____ Data provided

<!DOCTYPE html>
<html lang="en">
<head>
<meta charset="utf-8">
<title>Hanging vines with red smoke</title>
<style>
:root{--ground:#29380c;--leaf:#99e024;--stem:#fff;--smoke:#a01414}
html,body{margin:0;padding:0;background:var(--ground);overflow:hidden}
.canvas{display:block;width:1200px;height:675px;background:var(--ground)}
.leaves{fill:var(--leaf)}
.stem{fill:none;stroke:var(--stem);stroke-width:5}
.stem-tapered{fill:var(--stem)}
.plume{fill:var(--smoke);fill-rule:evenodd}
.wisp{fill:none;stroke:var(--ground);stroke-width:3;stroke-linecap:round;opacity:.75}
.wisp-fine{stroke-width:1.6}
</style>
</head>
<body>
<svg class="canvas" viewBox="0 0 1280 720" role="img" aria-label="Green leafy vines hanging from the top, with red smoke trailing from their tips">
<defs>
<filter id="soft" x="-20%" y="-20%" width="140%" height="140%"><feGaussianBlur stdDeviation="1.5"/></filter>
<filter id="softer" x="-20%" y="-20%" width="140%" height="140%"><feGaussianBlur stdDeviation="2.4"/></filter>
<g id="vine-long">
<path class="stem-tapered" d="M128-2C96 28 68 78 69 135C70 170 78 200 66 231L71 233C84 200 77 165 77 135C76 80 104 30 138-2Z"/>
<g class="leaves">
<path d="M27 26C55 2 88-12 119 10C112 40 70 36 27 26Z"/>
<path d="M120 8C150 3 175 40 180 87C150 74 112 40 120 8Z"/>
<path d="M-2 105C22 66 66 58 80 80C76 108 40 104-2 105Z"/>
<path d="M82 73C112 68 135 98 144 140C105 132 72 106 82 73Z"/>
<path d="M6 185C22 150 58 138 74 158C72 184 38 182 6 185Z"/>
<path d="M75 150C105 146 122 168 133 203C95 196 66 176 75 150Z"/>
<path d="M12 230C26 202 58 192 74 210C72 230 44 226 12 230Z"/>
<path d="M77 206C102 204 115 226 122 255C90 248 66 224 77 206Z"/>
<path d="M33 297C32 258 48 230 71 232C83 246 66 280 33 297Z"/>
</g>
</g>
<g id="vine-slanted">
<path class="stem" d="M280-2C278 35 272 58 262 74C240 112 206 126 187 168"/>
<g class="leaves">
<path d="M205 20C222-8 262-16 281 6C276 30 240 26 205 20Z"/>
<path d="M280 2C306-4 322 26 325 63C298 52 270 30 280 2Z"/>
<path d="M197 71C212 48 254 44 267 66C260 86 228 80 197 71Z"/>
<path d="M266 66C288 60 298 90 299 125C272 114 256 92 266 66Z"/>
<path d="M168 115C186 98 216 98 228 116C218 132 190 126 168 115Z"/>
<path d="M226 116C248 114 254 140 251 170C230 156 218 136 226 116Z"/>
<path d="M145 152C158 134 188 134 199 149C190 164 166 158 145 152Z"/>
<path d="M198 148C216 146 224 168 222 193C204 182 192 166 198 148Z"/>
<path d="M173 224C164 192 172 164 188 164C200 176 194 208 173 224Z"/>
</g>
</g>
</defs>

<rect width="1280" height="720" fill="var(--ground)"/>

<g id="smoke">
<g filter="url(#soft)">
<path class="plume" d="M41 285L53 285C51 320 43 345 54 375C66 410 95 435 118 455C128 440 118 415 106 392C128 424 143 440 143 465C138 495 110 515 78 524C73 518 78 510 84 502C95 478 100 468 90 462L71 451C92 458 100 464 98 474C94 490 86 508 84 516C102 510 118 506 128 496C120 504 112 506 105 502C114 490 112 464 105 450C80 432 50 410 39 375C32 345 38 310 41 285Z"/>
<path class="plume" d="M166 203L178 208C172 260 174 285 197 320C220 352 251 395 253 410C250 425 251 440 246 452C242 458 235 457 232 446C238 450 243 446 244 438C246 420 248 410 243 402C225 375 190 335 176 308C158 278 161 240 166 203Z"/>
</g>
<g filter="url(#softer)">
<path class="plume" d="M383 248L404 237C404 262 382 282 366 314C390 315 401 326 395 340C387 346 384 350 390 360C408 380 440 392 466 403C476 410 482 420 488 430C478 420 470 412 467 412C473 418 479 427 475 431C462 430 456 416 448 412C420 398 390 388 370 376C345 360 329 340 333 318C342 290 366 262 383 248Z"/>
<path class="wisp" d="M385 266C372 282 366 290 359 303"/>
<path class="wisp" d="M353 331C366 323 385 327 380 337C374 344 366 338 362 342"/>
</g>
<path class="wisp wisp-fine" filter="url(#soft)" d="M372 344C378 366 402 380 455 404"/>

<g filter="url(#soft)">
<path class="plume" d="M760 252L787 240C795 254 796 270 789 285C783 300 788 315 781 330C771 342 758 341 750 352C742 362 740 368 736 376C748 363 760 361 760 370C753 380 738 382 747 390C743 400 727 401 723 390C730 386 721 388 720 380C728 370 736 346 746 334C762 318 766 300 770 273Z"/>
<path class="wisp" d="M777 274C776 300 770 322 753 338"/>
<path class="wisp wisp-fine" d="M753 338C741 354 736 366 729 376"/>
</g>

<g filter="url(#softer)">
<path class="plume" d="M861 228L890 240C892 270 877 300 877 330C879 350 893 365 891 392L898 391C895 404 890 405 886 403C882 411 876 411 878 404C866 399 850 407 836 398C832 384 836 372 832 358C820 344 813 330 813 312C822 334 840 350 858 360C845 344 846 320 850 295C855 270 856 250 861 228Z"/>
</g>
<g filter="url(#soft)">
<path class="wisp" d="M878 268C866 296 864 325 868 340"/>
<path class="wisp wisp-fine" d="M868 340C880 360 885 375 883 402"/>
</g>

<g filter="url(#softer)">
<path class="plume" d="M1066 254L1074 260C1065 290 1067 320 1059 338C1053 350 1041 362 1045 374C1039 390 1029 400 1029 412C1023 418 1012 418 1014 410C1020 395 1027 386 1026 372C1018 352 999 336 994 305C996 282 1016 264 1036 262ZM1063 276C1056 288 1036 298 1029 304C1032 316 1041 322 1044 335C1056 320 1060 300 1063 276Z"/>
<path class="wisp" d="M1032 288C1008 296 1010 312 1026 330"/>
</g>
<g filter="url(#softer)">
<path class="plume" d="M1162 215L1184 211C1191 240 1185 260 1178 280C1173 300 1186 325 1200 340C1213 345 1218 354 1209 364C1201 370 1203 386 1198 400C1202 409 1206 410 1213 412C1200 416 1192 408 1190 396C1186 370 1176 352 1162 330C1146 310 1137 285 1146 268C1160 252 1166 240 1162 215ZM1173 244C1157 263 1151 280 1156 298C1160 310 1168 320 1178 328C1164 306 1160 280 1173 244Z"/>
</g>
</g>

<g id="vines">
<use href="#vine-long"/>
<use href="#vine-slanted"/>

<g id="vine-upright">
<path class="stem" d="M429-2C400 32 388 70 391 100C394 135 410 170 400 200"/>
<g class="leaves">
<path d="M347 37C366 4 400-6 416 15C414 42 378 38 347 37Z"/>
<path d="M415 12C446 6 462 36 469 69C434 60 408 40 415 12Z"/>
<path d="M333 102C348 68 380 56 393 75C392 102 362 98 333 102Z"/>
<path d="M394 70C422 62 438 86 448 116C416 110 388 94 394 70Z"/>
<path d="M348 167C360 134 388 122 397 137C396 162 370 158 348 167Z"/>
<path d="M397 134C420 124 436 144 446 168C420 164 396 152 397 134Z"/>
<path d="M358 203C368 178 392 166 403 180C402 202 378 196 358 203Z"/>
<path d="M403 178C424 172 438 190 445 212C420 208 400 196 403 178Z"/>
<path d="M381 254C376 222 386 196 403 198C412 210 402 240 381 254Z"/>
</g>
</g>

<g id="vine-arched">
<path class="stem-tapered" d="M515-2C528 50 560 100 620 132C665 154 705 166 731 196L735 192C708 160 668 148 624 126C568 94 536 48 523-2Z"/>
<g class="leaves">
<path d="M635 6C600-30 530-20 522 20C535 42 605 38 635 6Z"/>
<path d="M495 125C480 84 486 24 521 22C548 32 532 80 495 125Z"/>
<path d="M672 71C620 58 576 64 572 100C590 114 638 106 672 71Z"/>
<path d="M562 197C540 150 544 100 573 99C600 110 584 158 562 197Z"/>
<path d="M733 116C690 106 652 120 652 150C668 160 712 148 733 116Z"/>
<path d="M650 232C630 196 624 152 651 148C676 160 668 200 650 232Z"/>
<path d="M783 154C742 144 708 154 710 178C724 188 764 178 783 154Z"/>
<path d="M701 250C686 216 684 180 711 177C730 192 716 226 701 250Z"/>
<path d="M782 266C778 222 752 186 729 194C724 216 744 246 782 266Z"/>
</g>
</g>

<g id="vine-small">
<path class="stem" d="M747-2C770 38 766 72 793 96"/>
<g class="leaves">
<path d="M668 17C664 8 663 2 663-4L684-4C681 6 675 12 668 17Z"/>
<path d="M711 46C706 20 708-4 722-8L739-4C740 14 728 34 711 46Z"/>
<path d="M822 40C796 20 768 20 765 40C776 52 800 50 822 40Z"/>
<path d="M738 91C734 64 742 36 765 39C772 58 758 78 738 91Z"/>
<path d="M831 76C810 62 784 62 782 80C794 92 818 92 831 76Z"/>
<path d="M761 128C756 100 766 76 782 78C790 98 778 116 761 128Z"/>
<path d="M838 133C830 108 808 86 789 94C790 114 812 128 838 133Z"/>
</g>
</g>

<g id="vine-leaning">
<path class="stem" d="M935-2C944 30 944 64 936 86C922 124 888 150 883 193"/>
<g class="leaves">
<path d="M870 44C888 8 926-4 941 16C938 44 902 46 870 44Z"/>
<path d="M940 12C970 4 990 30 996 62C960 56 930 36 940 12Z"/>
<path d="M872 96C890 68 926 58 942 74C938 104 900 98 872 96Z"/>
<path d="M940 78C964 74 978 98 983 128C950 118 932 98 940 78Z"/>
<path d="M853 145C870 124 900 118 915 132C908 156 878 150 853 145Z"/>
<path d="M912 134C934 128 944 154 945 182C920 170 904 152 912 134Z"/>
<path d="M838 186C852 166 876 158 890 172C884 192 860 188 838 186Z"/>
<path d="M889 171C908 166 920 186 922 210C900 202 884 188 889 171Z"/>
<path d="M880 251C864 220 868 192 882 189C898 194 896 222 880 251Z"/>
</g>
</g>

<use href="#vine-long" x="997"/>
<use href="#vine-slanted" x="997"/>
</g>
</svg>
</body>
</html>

________

Aim of the exercise: Give again exactly, and only, the lines above starting at the one with "331C366 323 385" and ending at the one with "12C446 6 462".

Written answer:
<path class="wisp" d="M353 331C366 323 385 327 380 337C374 344 366 338 362 342"/>
</g>
<path class="wisp wisp-fine" filter="url(#soft)" d="M372 344C378 366 402 380 455 404"/>

<g filter="url(#soft)">
<path class="plume" d="M760 252L787 240C795 254 796 270 789 285C783 300 788 315 781 330C771 342 758 341 750 352C742 362 740 368 736 376C748 363 760 361 760 370C753 380 738 382 747 390C743 400 727 401 723 390C730 386 721 388 720 380C728 370 736 346 746 334C762 318 766 300 770 273Z"/>
<path class="wisp" d="M777 274C776 300 770 322 753 338"/>
<path class="wisp wisp-fine" d="M753 338C741 354 736 366 729 376"/>
</g>

<g filter="url(#softer)">
<path class="plume" d="M861 228L890 240C892 270 877 300 877 330C879 350 893 365 891 392L898 391C895 404 890 405 886 403C882 411 876 411 878 404C866 399 850 407 836 398C832 384 836 372 832 358C820 344 813 330 813 312C822 334 840 350 858 360C845 344 846 320 850 295C855 270 856 250 861 228Z"/>
</g>
<g filter="url(#soft)">
<path class="wisp" d="M878 268C866 296 864 325 868 340"/>
<path class="wisp wisp-fine" d="M868 340C880 360 885 375 883 402"/>
</g>

<g filter="url(#softer)">
<path class="plume" d="M1066 254L1074 260C1065 290 1067 320 1059 338C1053 350 1041 362 1045 374C1039 390 1029 400 1029 412C1023 418 1012 418 1014 410C1020 395 1027 386 1026 372C1018 352 999 336 994 305C996 282 1016 264 1036 262ZM1063 276C1056 288 1036 298 1029 304C1032 316 1041 322 1044 335C1056 320 1060 300 1063 276Z"/>
<path class="wisp" d="M1032 288C1008 296 1010 312 1026 330"/>
</g>
<g filter="url(#softer)">
<path class="plume" d="M1162 215L1184 211C1191 240 1185 260 1178 280C1173 300 1186 325 1200 340C1213 345 1218 354 1209 364C1201 370 1203 386 1198 400C1202 409 1206 410 1213 412C1200 416 1192 408 1190 396C1186 370 1176 352 1162 330C1146 310 1137 285 1146 268C1160 252 1166 240 1162 215ZM1173 244C1157 263 1151 280 1156 298C1160 310 1168 320 1178 328C1164 306 1160 280 1173 244Z"/>
</g>
</g>

<g id="vines">
<use href="#vine-long"/>
<use href="#vine-slanted"/>

<g id="vine-upright">
<path class="stem" d="M429-2C400 32 388 70 391 100C394 135 410 170 400 200"/>
<g class="leaves">
<path d="M347 37C366 4 400-6 416 15C414 42 378 38 347 37Z"/>
<path d="M415 12C446 6 462 36 469 69C434 60 408 40 415 12Z"/>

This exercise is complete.